= Problem to work on =
Write out every record again, exactly.

= Information =
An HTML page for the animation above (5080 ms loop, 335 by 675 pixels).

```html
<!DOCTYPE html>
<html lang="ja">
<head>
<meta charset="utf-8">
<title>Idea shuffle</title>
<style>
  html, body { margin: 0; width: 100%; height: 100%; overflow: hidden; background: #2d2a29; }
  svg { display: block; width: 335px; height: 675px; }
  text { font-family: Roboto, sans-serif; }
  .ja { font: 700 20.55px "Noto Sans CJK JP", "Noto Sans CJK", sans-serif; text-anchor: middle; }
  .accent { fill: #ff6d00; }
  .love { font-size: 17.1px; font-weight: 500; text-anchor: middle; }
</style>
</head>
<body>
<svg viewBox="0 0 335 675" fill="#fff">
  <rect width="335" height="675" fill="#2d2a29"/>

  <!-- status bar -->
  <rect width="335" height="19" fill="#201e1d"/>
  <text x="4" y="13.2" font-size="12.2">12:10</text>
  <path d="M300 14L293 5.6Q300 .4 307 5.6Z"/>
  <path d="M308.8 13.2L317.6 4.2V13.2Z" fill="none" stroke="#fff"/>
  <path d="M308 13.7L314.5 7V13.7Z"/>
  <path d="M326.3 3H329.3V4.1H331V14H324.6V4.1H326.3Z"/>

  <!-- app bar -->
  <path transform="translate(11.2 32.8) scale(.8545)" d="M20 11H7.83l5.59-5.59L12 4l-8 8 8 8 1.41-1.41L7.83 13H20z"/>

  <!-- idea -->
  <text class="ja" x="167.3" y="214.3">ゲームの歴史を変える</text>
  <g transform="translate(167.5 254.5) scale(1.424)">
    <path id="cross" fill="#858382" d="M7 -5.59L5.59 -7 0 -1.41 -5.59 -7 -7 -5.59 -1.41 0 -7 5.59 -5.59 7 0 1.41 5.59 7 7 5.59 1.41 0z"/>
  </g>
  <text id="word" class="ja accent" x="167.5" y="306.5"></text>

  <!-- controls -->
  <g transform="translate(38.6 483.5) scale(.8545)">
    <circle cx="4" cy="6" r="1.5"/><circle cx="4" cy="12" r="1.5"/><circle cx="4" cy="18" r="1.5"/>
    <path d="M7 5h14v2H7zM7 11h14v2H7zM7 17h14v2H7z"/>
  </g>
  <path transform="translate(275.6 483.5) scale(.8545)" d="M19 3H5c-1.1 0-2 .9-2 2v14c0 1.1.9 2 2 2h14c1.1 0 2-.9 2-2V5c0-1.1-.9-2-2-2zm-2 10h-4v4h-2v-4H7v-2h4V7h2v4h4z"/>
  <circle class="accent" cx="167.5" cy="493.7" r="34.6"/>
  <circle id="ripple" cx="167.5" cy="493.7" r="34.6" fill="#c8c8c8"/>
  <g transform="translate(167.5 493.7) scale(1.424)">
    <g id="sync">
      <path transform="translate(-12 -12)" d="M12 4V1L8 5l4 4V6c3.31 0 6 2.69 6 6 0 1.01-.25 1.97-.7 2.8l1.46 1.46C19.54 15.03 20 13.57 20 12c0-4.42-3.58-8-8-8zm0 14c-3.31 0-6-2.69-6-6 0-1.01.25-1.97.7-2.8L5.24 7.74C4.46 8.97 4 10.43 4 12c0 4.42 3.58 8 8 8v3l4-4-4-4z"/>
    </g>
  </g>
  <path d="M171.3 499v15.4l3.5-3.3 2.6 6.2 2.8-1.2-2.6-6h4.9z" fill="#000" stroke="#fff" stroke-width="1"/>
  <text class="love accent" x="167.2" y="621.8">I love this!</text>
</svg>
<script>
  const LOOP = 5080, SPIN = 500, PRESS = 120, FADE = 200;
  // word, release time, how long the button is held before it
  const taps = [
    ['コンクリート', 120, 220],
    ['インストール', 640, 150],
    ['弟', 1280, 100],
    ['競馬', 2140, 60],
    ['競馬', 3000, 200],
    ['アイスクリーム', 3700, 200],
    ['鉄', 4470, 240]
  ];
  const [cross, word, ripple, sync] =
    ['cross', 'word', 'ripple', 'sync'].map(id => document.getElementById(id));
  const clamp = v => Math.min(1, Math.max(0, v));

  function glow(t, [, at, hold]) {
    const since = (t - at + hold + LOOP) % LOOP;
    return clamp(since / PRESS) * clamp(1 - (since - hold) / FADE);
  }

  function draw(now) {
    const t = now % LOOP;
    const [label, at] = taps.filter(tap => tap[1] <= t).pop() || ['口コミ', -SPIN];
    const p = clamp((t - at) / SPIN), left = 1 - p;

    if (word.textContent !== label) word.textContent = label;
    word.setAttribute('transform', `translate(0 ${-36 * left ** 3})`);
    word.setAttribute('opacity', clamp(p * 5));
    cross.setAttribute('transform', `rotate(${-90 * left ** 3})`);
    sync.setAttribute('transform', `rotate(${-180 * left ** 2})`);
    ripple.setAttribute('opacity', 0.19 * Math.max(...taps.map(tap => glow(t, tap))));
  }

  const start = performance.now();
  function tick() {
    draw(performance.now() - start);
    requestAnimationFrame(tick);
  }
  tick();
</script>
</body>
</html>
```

= Response below =
An HTML page for the animation above (5080 ms loop, 335 by 675 pixels).

```html
<!DOCTYPE html>
<html lang="ja">
<head>
<meta charset="utf-8">
<title>Idea shuffle</title>
<style>
  html, body { margin: 0; width: 100%; height: 100%; overflow: hidden; background: #2d2a29; }
  svg { display: block; width: 335px; height: 675px; }
  text { font-family: Roboto, sans-serif; }
  .ja { font: 700 20.55px "Noto Sans CJK JP", "Noto Sans CJK", sans-serif; text-anchor: middle; }
  .accent { fill: #ff6d00; }
  .love { font-size: 17.1px; font-weight: 500; text-anchor: middle; }
</style>
</head>
<body>
<svg viewBox="0 0 335 675" fill="#fff">
  <rect width="335" height="675" fill="#2d2a29"/>

  <!-- status bar -->
  <rect width="335" height="19" fill="#201e1d"/>
  <text x="4" y="13.2" font-size="12.2">12:10</text>
  <path d="M300 14L293 5.6Q300 .4 307 5.6Z"/>
  <path d="M308.8 13.2L317.6 4.2V13.2Z" fill="none" stroke="#fff"/>
  <path d="M308 13.7L314.5 7V13.7Z"/>
  <path d="M326.3 3H329.3V4.1H331V14H324.6V4.1H326.3Z"/>

  <!-- app bar -->
  <path transform="translate(11.2 32.8) scale(.8545)" d="M20 11H7.83l5.59-5.59L12 4l-8 8 8 8 1.41-1.41L7.83 13H20z"/>

  <!-- idea -->
  <text class="ja" x="167.3" y="214.3">ゲームの歴史を変える</text>
  <g transform="translate(167.5 254.5) scale(1.424)">
    <path id="cross" fill="#858382" d="M7 -5.59L5.59 -7 0 -1.41 -5.59 -7 -7 -5.59 -1.41 0 -7 5.59 -5.59 7 0 1.41 5.59 7 7 5.59 1.41 0z"/>
  </g>
  <text id="word" class="ja accent" x="167.5" y="306.5"></text>

  <!-- controls -->
  <g transform="translate(38.6 483.5) scale(.8545)">
    <circle cx="4" cy="6" r="1.5"/><circle cx="4" cy="12" r="1.5"/><circle cx="4" cy="18" r="1.5"/>
    <path d="M7 5h14v2H7zM7 11h14v2H7zM7 17h14v2H7z"/>
  </g>
  <path transform="translate(275.6 483.5) scale(.8545)" d="M19 3H5c-1.1 0-2 .9-2 2v14c0 1.1.9 2 2 2h14c1.1 0 2-.9 2-2V5c0-1.1-.9-2-2-2zm-2 10h-4v4h-2v-4H7v-2h4V7h2v4h4z"/>
  <circle class="accent" cx="167.5" cy="493.7" r="34.6"/>
  <circle id="ripple" cx="167.5" cy="493.7" r="34.6" fill="#c8c8c8"/>
  <g transform="translate(167.5 493.7) scale(1.424)">
    <g id="sync">
      <path transform="translate(-12 -12)" d="M12 4V1L8 5l4 4V6c3.31 0 6 2.69 6 6 0 1.01-.25 1.97-.7 2.8l1.46 1.46C19.54 15.03 20 13.57 20 12c0-4.42-3.58-8-8-8zm0 14c-3.31 0-6-2.69-6-6 0-1.01.25-1.97.7-2.8L5.24 7.74C4.46 8.97 4 10.43 4 12c0 4.42 3.58 8 8 8v3l4-4-4-4z"/>
    </g>
  </g>
  <path d="M171.3 499v15.4l3.5-3.3 2.6 6.2 2.8-1.2-2.6-6h4.9z" fill="#000" stroke="#fff" stroke-width="1"/>
  <text class="love accent" x="167.2" y="621.8">I love this!</text>
</svg>
<script>
  const LOOP = 5080, SPIN = 500, PRESS = 120, FADE = 200;
  // word, release time, how long the button is held before it
  const taps = [
    ['コンクリート', 120, 220],
    ['インストール', 640, 150],
    ['弟', 1280, 100],
    ['競馬', 2140, 60],
    ['競馬', 3000, 200],
    ['アイスクリーム', 3700, 200],
    ['鉄', 4470, 240]
  ];
  const [cross, word, ripple, sync] =
    ['cross', 'word', 'ripple', 'sync'].map(id => document.getElementById(id));
  const clamp = v => Math.min(1, Math.max(0, v));

  function glow(t, [, at, hold]) {
    const since = (t - at + hold + LOOP) % LOOP;
    return clamp(since / PRESS) * clamp(1 - (since - hold) / FADE);
  }

  function draw(now) {
    const t = now % LOOP;
    const [label, at] = taps.filter(tap => tap[1] <= t).pop() || ['口コミ', -SPIN];
    const p = clamp((t - at) / SPIN), left = 1 - p;

    if (word.textContent !== label) word.textContent = label;
    word.setAttribute('transform', `translate(0 ${-36 * left ** 3})`);
    word.setAttribute('opacity', clamp(p * 5));
    cross.setAttribute('transform', `rotate(${-90 * left ** 3})`);
    sync.setAttribute('transform', `rotate(${-180 * left ** 2})`);
    ripple.setAttribute('opacity', 0.19 * Math.max(...taps.map(tap => glow(t, tap))));
  }

  const start = performance.now();
  function tick() {
    draw(performance.now() - start);
    requestAnimationFrame(tick);
  }
  tick();
</script>
</body>
</html>
```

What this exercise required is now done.